## WHAT YOU HAVE TO DO
Below are the records. List every line holding the word "stereotype".

## Source records
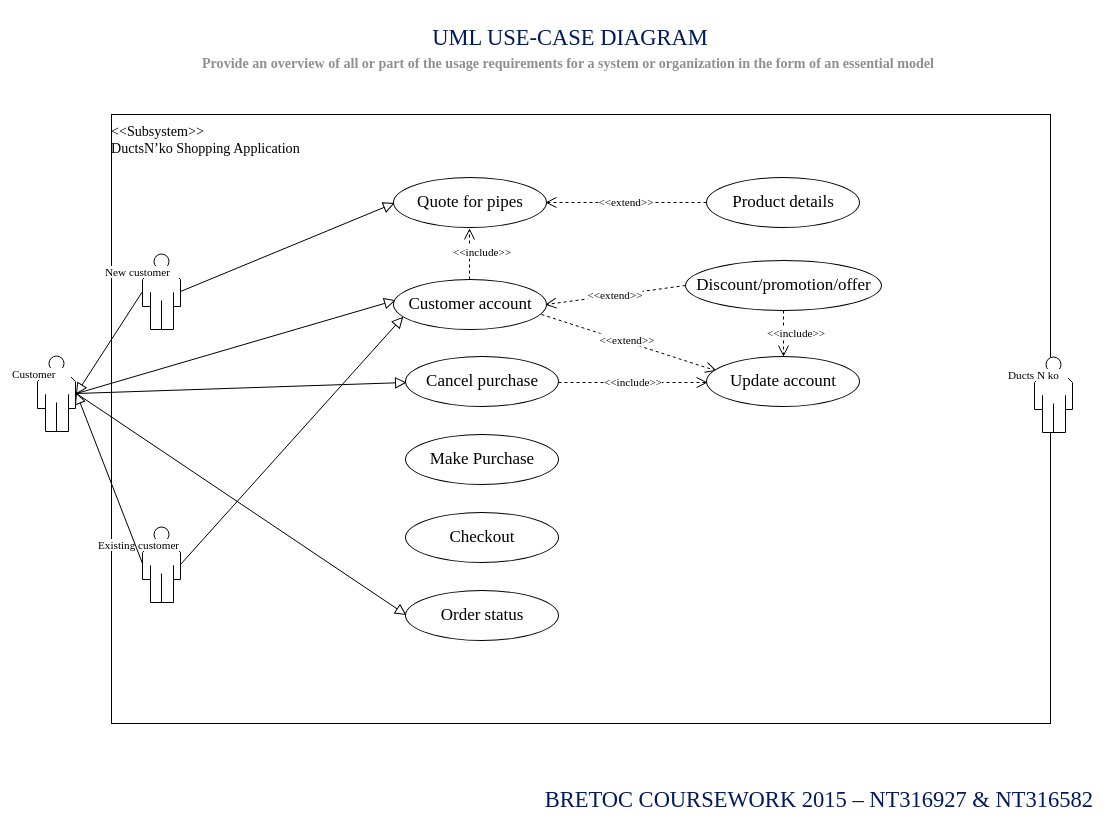
<!DOCTYPE html>
<html lang="en">
<head>
<meta charset="utf-8">
<title>UML Use-Case Diagram</title>
<style>
:root {
  --paper: #fff;
  --ink: #000;
  --navy: #001a5e;
  --grey: #8f8f8f;
}
* { box-sizing: border-box; margin: 0; padding: 0; }
body {
  position: relative;
  width: 1116px;
  height: 836px;
  overflow: hidden;
  display: flex;
  flex-direction: column;
  justify-content: space-between;
  padding: 24px 23px 23px;
  background: var(--paper);
  color: var(--ink);
  font-family: "Liberation Serif", "Times New Roman", serif;
  white-space: nowrap;
}
header { display: flex; flex-direction: column; align-items: center; }
h1 { font-size: 22.5px; font-weight: 400; line-height: 27px; color: var(--navy); padding-left: 24px; }
.subtitle { font-size: 14.1px; font-weight: 700; line-height: 24px; color: var(--grey); padding-left: 20px; }
footer { font-size: 22.5px; line-height: 27px; color: var(--navy); text-align: right; }

.diagram, .drawing { position: absolute; left: 0; top: 0; width: 1116px; height: 836px; }
.drawing { fill: none; stroke: var(--ink); stroke-width: 1; }
.solid { fill: var(--paper); }
.dashed { stroke-dasharray: 3 3; }

.system {
  position: absolute;
  left: 111px; top: 114px;
  width: 940px; height: 610px;
  border: 1px solid var(--ink);
}
.system-name { font-size: 14.1px; line-height: 17px; margin: 8px 0 0 -1px; }

.actor-name {
  position: absolute;
  height: 12px;
  padding-left: 2px;
  background: var(--paper);
  font-size: 11.2px;
  line-height: 13px;
}
.use-case {
  position: absolute;
  width: 154px; height: 51px;
  display: flex;
  align-items: center;
  justify-content: center;
  padding-bottom: 2px;
  border: 1px solid var(--ink);
  border-radius: 50%;
  background: var(--paper);
  font-size: 17px;
}
.use-case.wide { width: 197px; }
.stereotype {
  position: absolute;
  transform: translate(-50%, -50%);
  background: var(--paper);
  font-size: 11.2px;
  line-height: 13px;
}
</style>
</head>
<body>
<header>
  <h1>UML USE-CASE DIAGRAM</h1>
  <p class="subtitle">Provide an overview of all or part of the usage requirements for a system or organization in the form of an essential model</p>
</header>

<main class="diagram">
  <section class="system">
    <p class="system-name">&lt;&lt;Subsystem&gt;&gt;<br>DuctsN’ko Shopping Application</p>
  </section>

  <svg class="drawing" viewBox="0 0 1116 836" aria-hidden="true">
    <defs>
      <g id="actor" class="solid">
        <circle cx="0" cy="8" r="7.5"/>
        <path d="M-11 76V39V53H-19V26L-14 21H14L19 26V53H12V39V76ZM0 47V76"/>
      </g>
    </defs>
    <g transform="translate(.5 .5)">
      <use href="#actor" x="161" y="253"/>
      <use href="#actor" x="56" y="355"/>
      <use href="#actor" x="161" y="526"/>
      <use href="#actor" x="1053" y="356"/>
    </g>
  </svg>

  <span class="actor-name" style="left:103px;top:266px;width:79px">New customer</span>
  <span class="actor-name" style="left:10px;top:368px;width:61px">Customer</span>
  <span class="actor-name" style="left:96px;top:539px;width:86px">Existing customer</span>
  <span class="actor-name" style="left:1006px;top:369px;width:62px">Ducts N ko</span>

  <svg class="drawing" viewBox="0 0 1116 836" aria-hidden="true">
    <defs>
      <marker id="hollow-arrow" markerUnits="userSpaceOnUse" markerWidth="13" markerHeight="13" refX="11" refY="6" orient="auto">
        <path class="solid" d="M1 1L11 6L1 11Z"/>
      </marker>
      <marker id="open-arrow" markerUnits="userSpaceOnUse" markerWidth="13" markerHeight="13" refX="11" refY="6" orient="auto">
        <path stroke-dasharray="none" d="M1 1L11 6L1 11"/>
      </marker>
    </defs>
    <g transform="translate(.5 .5)">
      <g marker-end="url(#hollow-arrow)">
        <path marker-end="url(#hollow-arrow)" d="M180 291L393 203"/>
        <path marker-end="url(#hollow-arrow)" d="M142 291L76 393"/>
        <path marker-end="url(#hollow-arrow)" d="M142 563L76 393"/>
        <path marker-end="url(#hollow-arrow)" d="M76 393L394 300"/>
        <path marker-end="url(#hollow-arrow)" d="M76 393L405 382"/>
        <path marker-end="url(#hollow-arrow)" d="M76 393L405 614"/>
        <path marker-end="url(#hollow-arrow)" d="M180 564L402 317"/>
      </g>
      <g class="dashed">
        <path marker-end="url(#open-arrow)" d="M706 202H546"/>
        <path marker-end="url(#open-arrow)" d="M469 279V229"/>
        <path marker-end="url(#open-arrow)" d="M685 285L546 304"/>
        <path marker-end="url(#open-arrow)" d="M541 314L715 370"/>
        <path marker-end="url(#open-arrow)" d="M783 310V355"/>
        <path marker-end="url(#open-arrow)" d="M558 382H706"/>
      </g>
    </g>
  </svg>

  <div class="use-case" style="left:393px;top:177px">Quote for pipes</div>
  <div class="use-case" style="left:393px;top:279px">Customer account</div>
  <div class="use-case" style="left:405px;top:356px">Cancel purchase</div>
  <div class="use-case" style="left:405px;top:434px">Make Purchase</div>
  <div class="use-case" style="left:405px;top:512px">Checkout</div>
  <div class="use-case" style="left:405px;top:590px">Order status</div>
  <div class="use-case" style="left:706px;top:177px">Product details</div>
  <div class="use-case wide" style="left:685px;top:260px">Discount/promotion/offer</div>
  <div class="use-case" style="left:706px;top:356px">Update account</div>

  <span class="stereotype" style="left:626px;top:202px">&lt;&lt;extend&gt;&gt;</span>
  <span class="stereotype" style="left:482px;top:252px">&lt;&lt;include&gt;&gt;</span>
  <span class="stereotype" style="left:615px;top:295px">&lt;&lt;extend&gt;&gt;</span>
  <span class="stereotype" style="left:627px;top:340px">&lt;&lt;extend&gt;&gt;</span>
  <span class="stereotype" style="left:796px;top:333px">&lt;&lt;include&gt;&gt;</span>
  <span class="stereotype" style="left:633px;top:382px">&lt;&lt;include&gt;&gt;</span>
</main>

<footer>BRETOC COURSEWORK 2015 – NT316927 &amp; NT316582</footer>
</body>
</html>
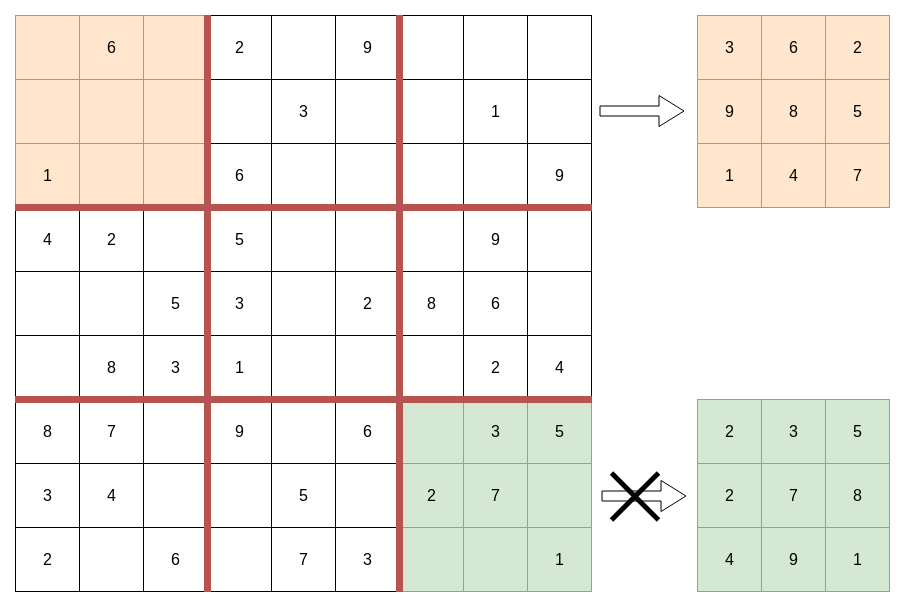
<!DOCTYPE html>
<html lang="en">
<head>
<meta charset="utf-8">
<title>Sudoku sub-box validity</title>
<style>
:root {
  --paper: #ffffff;
  --ink: #000000;
  --divider: #b85450;
  --valid-fill: #ffe6cc;
  --valid-line: #b09880;
  --invalid-fill: #d5e8d4;
  --invalid-line: #94a293;
  --cell: 64px;
  --box: 192px;
}
* { box-sizing: border-box; }
html, body { margin: 0; overflow: hidden; background: var(--paper); }
.diagram {
  position: relative;
  width: 902px;
  height: 608px;
  padding: 15px;
  display: grid;
  grid-template-columns: 577px 193px;
  grid-template-rows: 577px;
  column-gap: 105px;
  font: 16px/1 "Liberation Sans", Arial, sans-serif;
  color: var(--ink);
}
.board {
  position: relative;
  display: grid;
  grid-template: repeat(3, var(--box)) / repeat(3, var(--box));
}
.box {
  --fill: var(--paper);
  --line: var(--ink);
  width: 193px;
  height: 193px;
  display: grid;
  grid-template: repeat(3, var(--cell)) / repeat(3, var(--cell));
}
.box span {
  width: 65px;
  height: 65px;
  display: flex;
  align-items: center;
  justify-content: center;
  background: var(--fill);
  border: 1px solid var(--line);
}
.valid { --fill: var(--valid-fill); --line: var(--valid-line); }
.invalid { --fill: var(--invalid-fill); --line: var(--invalid-line); }
.results {
  display: flex;
  flex-direction: column;
  justify-content: space-between;
}
.dividers, .arrows { position: absolute; left: 0; top: 0; }
.dividers { stroke: var(--divider); stroke-width: 7; }
.arrows { fill: var(--paper); stroke: var(--ink); pointer-events: none; }
.cross { stroke-width: 5; }
</style>
</head>
<body>
<main class="diagram">
  <section class="board" aria-label="Sudoku board">
    <div class="box valid">
      <span></span><span>6</span><span></span>
      <span></span><span></span><span></span>
      <span>1</span><span></span><span></span>
    </div>
    <div class="box">
      <span>2</span><span></span><span>9</span>
      <span></span><span>3</span><span></span>
      <span>6</span><span></span><span></span>
    </div>
    <div class="box">
      <span></span><span></span><span></span>
      <span></span><span>1</span><span></span>
      <span></span><span></span><span>9</span>
    </div>
    <div class="box">
      <span>4</span><span>2</span><span></span>
      <span></span><span></span><span>5</span>
      <span></span><span>8</span><span>3</span>
    </div>
    <div class="box">
      <span>5</span><span></span><span></span>
      <span>3</span><span></span><span>2</span>
      <span>1</span><span></span><span></span>
    </div>
    <div class="box">
      <span></span><span>9</span><span></span>
      <span>8</span><span>6</span><span></span>
      <span></span><span>2</span><span>4</span>
    </div>
    <div class="box">
      <span>8</span><span>7</span><span></span>
      <span>3</span><span>4</span><span></span>
      <span>2</span><span></span><span>6</span>
    </div>
    <div class="box">
      <span>9</span><span></span><span>6</span>
      <span></span><span>5</span><span></span>
      <span></span><span>7</span><span>3</span>
    </div>
    <div class="box invalid">
      <span></span><span>3</span><span>5</span>
      <span>2</span><span>7</span><span></span>
      <span></span><span></span><span>1</span>
    </div>
    <svg class="dividers" width="577" height="577" aria-hidden="true">
      <line x1="192.5" y1="0" x2="192.5" y2="577"/>
      <line x1="384.5" y1="0" x2="384.5" y2="577"/>
      <line x1="0" y1="192.5" x2="577" y2="192.5"/>
      <line x1="0" y1="384.5" x2="577" y2="384.5"/>
    </svg>
  </section>

  <section class="results" aria-label="Filled boxes">
    <div class="box valid">
      <span>3</span><span>6</span><span>2</span>
      <span>9</span><span>8</span><span>5</span>
      <span>1</span><span>4</span><span>7</span>
    </div>
    <div class="box invalid">
      <span>2</span><span>3</span><span>5</span>
      <span>2</span><span>7</span><span>8</span>
      <span>4</span><span>9</span><span>1</span>
    </div>
  </section>

  <svg class="arrows" width="902" height="608" aria-hidden="true">
    <defs>
      <polygon id="arrow" points="0,-5 59,-5 59,-15.5 84,0 59,15.5 59,5 0,5"/>
    </defs>
    <use href="#arrow" x="600" y="111"/>
    <use href="#arrow" x="602" y="496"/>
    <g class="cross">
      <line x1="611.5" y1="473" x2="658.5" y2="520"/>
      <line x1="658.5" y1="473" x2="611.5" y2="520"/>
    </g>
  </svg>
</main>
</body>
</html>
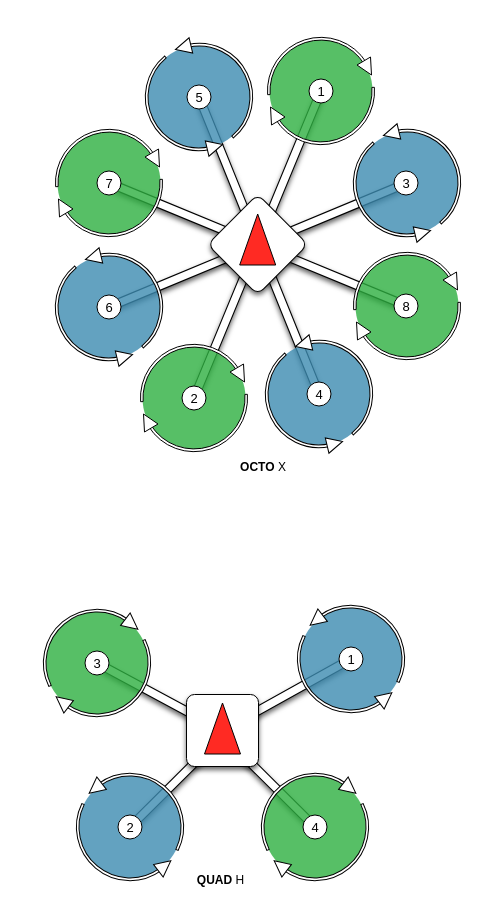
<!DOCTYPE html>
<html lang="en">
<head>
<meta charset="utf-8">
<title>Motor order: Octo X and Quad H</title>
<style>
:root {
  --clockwise: #2daf40;
  --counter: #3d8bb1;
  --heading: #ff2a23;
  --line: #000;
  --paper: #fff;
}
* { box-sizing: border-box; margin: 0; padding: 0; }
html, body { width: 498px; height: 924px; overflow: hidden; background: var(--paper); }
.sheet {
  display: grid;
  grid-template-rows: 530px 394px;
  width: 498px;
  height: 924px;
  font-family: "Liberation Sans", Arial, sans-serif;
  color: var(--line);
}
.frame { position: relative; }
.frame svg { display: block; }
.motors { list-style: none; }
.motors li {
  position: absolute;
  left: var(--x);
  top: var(--y);
  width: 25px;
  height: 25px;
  display: flex;
  align-items: center;
  justify-content: center;
  transform: translate(-50%, -50%);
  border: 1px solid var(--line);
  border-radius: 50%;
  background: var(--paper);
  font-size: 13px;
  line-height: 1;
}
figcaption {
  position: absolute;
  left: var(--x);
  top: var(--y);
  transform: translate(-50%, -50%);
  font-size: 12px;
  line-height: 14px;
  white-space: nowrap;
}
.arm-edge { fill: none; stroke: var(--line); stroke-width: 9.5; filter: url(#shadow); }
.arm-face { fill: none; stroke: var(--paper); stroke-width: 7.3; }
.disc { fill: currentColor; fill-opacity: .8; }
.arrow { fill: var(--paper); stroke: var(--line); stroke-width: 1; stroke-linejoin: miter; }
.body { fill: var(--paper); stroke: var(--line); filter: url(#shadow); }
.nose { fill: var(--heading); stroke: var(--line); }
.cw { color: var(--clockwise); }
.ccw { color: var(--counter); }
</style>
</head>
<body>
<main class="sheet">

  <figure class="frame">
    <svg width="498" height="530" viewBox="0 0 498 530" aria-hidden="true">
      <defs>
        <filter id="shadow" x="-20%" y="-20%" width="140%" height="140%">
          <feDropShadow dx="0" dy="3" stdDeviation="2.5" flood-color="#000" flood-opacity=".6"/>
        </filter>
        <g id="half-turn" class="arrow">
          <path d="M-53.4 3.7A53.5 53.5 0 0 1 45.4 -28.4L43.2 -27A51 51 0 0 0 -50.9 3.6Z"/>
          <polygon points="36,-26 49.5,-34 50.5,-16"/>
        </g>
        <g id="rotor">
          <circle class="disc" r="51.5"/>
          <use href="#half-turn"/>
          <use href="#half-turn" transform="rotate(180)"/>
        </g>
        <polygon id="nose" class="nose" points="0,-51 18,0 -18,0"/>
        <path id="octo-arms" d="M199 97L319 394M321 91L194 398M109 183L407 306M407 183L109 307"/>
        <path id="quad-arms" d="M97 133L222.5 200.5L351 129M130 297L222.5 205L315 297"/>
      </defs>

      <use class="arm-edge" href="#octo-arms"/>
      <use class="arm-face" href="#octo-arms"/>

      <g class="cw">
        <use href="#rotor" transform="translate(321 91)"/>
        <use href="#rotor" transform="translate(194 398)"/>
        <use href="#rotor" transform="translate(109 183)"/>
        <use href="#rotor" transform="translate(407 306)"/>
      </g>
      <g class="ccw">
        <use href="#rotor" transform="translate(199 97) rotate(46) scale(-1 1)"/>
        <use href="#rotor" transform="translate(407 183) rotate(46) scale(-1 1)"/>
        <use href="#rotor" transform="translate(109 307) rotate(46) scale(-1 1)"/>
        <use href="#rotor" transform="translate(319 394) rotate(46) scale(-1 1)"/>
      </g>

      <g class="body">
        <rect x="-35.5" y="-35.5" width="71" height="71" rx="8" transform="translate(257.7 244.5) rotate(45)"/>
      </g>
      <use href="#nose" x="257.7" y="265"/>
    </svg>
    <ul class="motors">
      <li style="--x:321px;--y:91px">1</li>
      <li style="--x:194px;--y:398px">2</li>
      <li style="--x:406px;--y:183px">3</li>
      <li style="--x:319px;--y:394px">4</li>
      <li style="--x:199px;--y:97px">5</li>
      <li style="--x:109px;--y:307px">6</li>
      <li style="--x:109px;--y:183px">7</li>
      <li style="--x:406px;--y:306px">8</li>
    </ul>
    <figcaption style="--x:263px;--y:467px"><b>OCTO</b> X</figcaption>
  </figure>

  <figure class="frame">
    <svg width="498" height="394" viewBox="0 0 498 394" aria-hidden="true">
      <use class="arm-edge" href="#quad-arms"/>
      <use class="arm-face" href="#quad-arms"/>

      <g class="cw">
        <use href="#rotor" transform="translate(97 133) rotate(-22)"/>
        <use href="#rotor" transform="translate(315 297) rotate(-22)"/>
      </g>
      <g class="ccw">
        <use href="#rotor" transform="translate(351 129) rotate(22) scale(-1 1)"/>
        <use href="#rotor" transform="translate(130 297) rotate(22) scale(-1 1)"/>
      </g>

      <rect class="body" x="186.5" y="164.5" width="72" height="72" rx="8"/>
      <use href="#nose" x="222.5" y="224"/>
    </svg>
    <ul class="motors">
      <li style="--x:351px;--y:129px">1</li>
      <li style="--x:130px;--y:297px">2</li>
      <li style="--x:97px;--y:133px">3</li>
      <li style="--x:315px;--y:297px">4</li>
    </ul>
    <figcaption style="--x:220.5px;--y:350px"><b>QUAD</b> H</figcaption>
  </figure>

</main>
</body>
</html>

## OUTPUT
.stereotype {
  <span class="stereotype" style="left:626px;top:202px">&lt;&lt;extend&gt;&gt;</span>
  <span class="stereotype" style="left:482px;top:252px">&lt;&lt;include&gt;&gt;</span>
  <span class="stereotype" style="left:615px;top:295px">&lt;&lt;extend&gt;&gt;</span>
  <span class="stereotype" style="left:627px;top:340px">&lt;&lt;extend&gt;&gt;</span>
  <span class="stereotype" style="left:796px;top:333px">&lt;&lt;include&gt;&gt;</span>
  <span class="stereotype" style="left:633px;top:382px">&lt;&lt;include&gt;&gt;</span>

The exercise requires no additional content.